With another petrol price increase planned for January one company in Lincolnshire is going to extreme lengths to try and save money.
The haulage firm in Lincoln are trialling a lorry that's just over 25 metres long, standard HGV's in the UK are between 16 and 19 metres.
The vehicle is 25.25 metres long, and only two people at Denby are qualified to drive it.
The lorry is so long that it can't legally be driven in England.
In order to move this vehicle in the UK, which is around six metres longer than the average HGV, it has to be split into two and driven separately.
When driven as a whole there's a special axle in the middle that enables the driver to steer it.
– Terry Rose, Driver
"The only difference is it's longer, and it pivots in two places. Other than that once you've got used to it it's no trouble at all. It will go anywhere that a normal artic will"

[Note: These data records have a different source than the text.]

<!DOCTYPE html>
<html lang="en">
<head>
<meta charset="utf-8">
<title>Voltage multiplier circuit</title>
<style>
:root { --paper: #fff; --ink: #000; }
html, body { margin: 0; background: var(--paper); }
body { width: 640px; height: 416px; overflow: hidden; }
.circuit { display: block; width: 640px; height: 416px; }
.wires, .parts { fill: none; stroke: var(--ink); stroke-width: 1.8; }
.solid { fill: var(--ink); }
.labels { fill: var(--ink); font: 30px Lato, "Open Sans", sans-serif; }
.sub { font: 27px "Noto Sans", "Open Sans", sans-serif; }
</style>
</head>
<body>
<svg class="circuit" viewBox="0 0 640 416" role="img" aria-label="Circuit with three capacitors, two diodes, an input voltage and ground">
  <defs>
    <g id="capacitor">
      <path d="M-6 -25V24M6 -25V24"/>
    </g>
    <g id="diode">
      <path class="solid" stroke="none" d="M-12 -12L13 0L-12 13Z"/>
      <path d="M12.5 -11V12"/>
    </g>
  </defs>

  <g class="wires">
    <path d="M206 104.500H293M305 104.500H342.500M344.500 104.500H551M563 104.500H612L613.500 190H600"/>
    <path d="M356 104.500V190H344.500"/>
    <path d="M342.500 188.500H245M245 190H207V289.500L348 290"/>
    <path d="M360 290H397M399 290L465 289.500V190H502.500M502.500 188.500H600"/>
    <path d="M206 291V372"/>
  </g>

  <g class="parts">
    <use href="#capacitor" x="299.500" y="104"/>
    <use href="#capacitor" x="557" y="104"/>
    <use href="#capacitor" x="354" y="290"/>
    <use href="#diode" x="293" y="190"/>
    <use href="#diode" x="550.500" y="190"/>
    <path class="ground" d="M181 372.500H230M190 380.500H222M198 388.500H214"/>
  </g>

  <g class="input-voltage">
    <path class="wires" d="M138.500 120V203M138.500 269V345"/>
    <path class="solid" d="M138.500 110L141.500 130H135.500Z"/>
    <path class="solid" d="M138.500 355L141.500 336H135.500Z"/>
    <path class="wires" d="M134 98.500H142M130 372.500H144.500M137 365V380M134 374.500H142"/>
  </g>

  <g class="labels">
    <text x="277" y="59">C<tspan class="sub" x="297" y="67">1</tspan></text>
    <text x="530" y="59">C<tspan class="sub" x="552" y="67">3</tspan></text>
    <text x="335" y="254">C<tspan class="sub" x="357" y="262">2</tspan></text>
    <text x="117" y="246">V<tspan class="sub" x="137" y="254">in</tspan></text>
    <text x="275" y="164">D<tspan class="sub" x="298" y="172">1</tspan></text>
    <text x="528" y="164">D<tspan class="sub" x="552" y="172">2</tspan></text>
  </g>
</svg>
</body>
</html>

Denby are currently trialling this vehicle in the Netherlands where it can be legally driven - as it enables them to transport more goods on each trip.
And with the cost of petrol planned to go up again in January - they hope it could eventually save them a lot of money on fuel.
– Dick Denby, Non-Executive Chairman
"It uses more fuel than a standard truck, but the additional capacity between fifty five and sixty percent more than covers that, so the unit cost comes down lets say fifteen percent."
Bosses at this company say although they can legally drive this vehicle in several countries abroad, its future in the UK is as yet unclear.
But as todays customers are more interested in space than weight, this long lorry could become the norm in the future.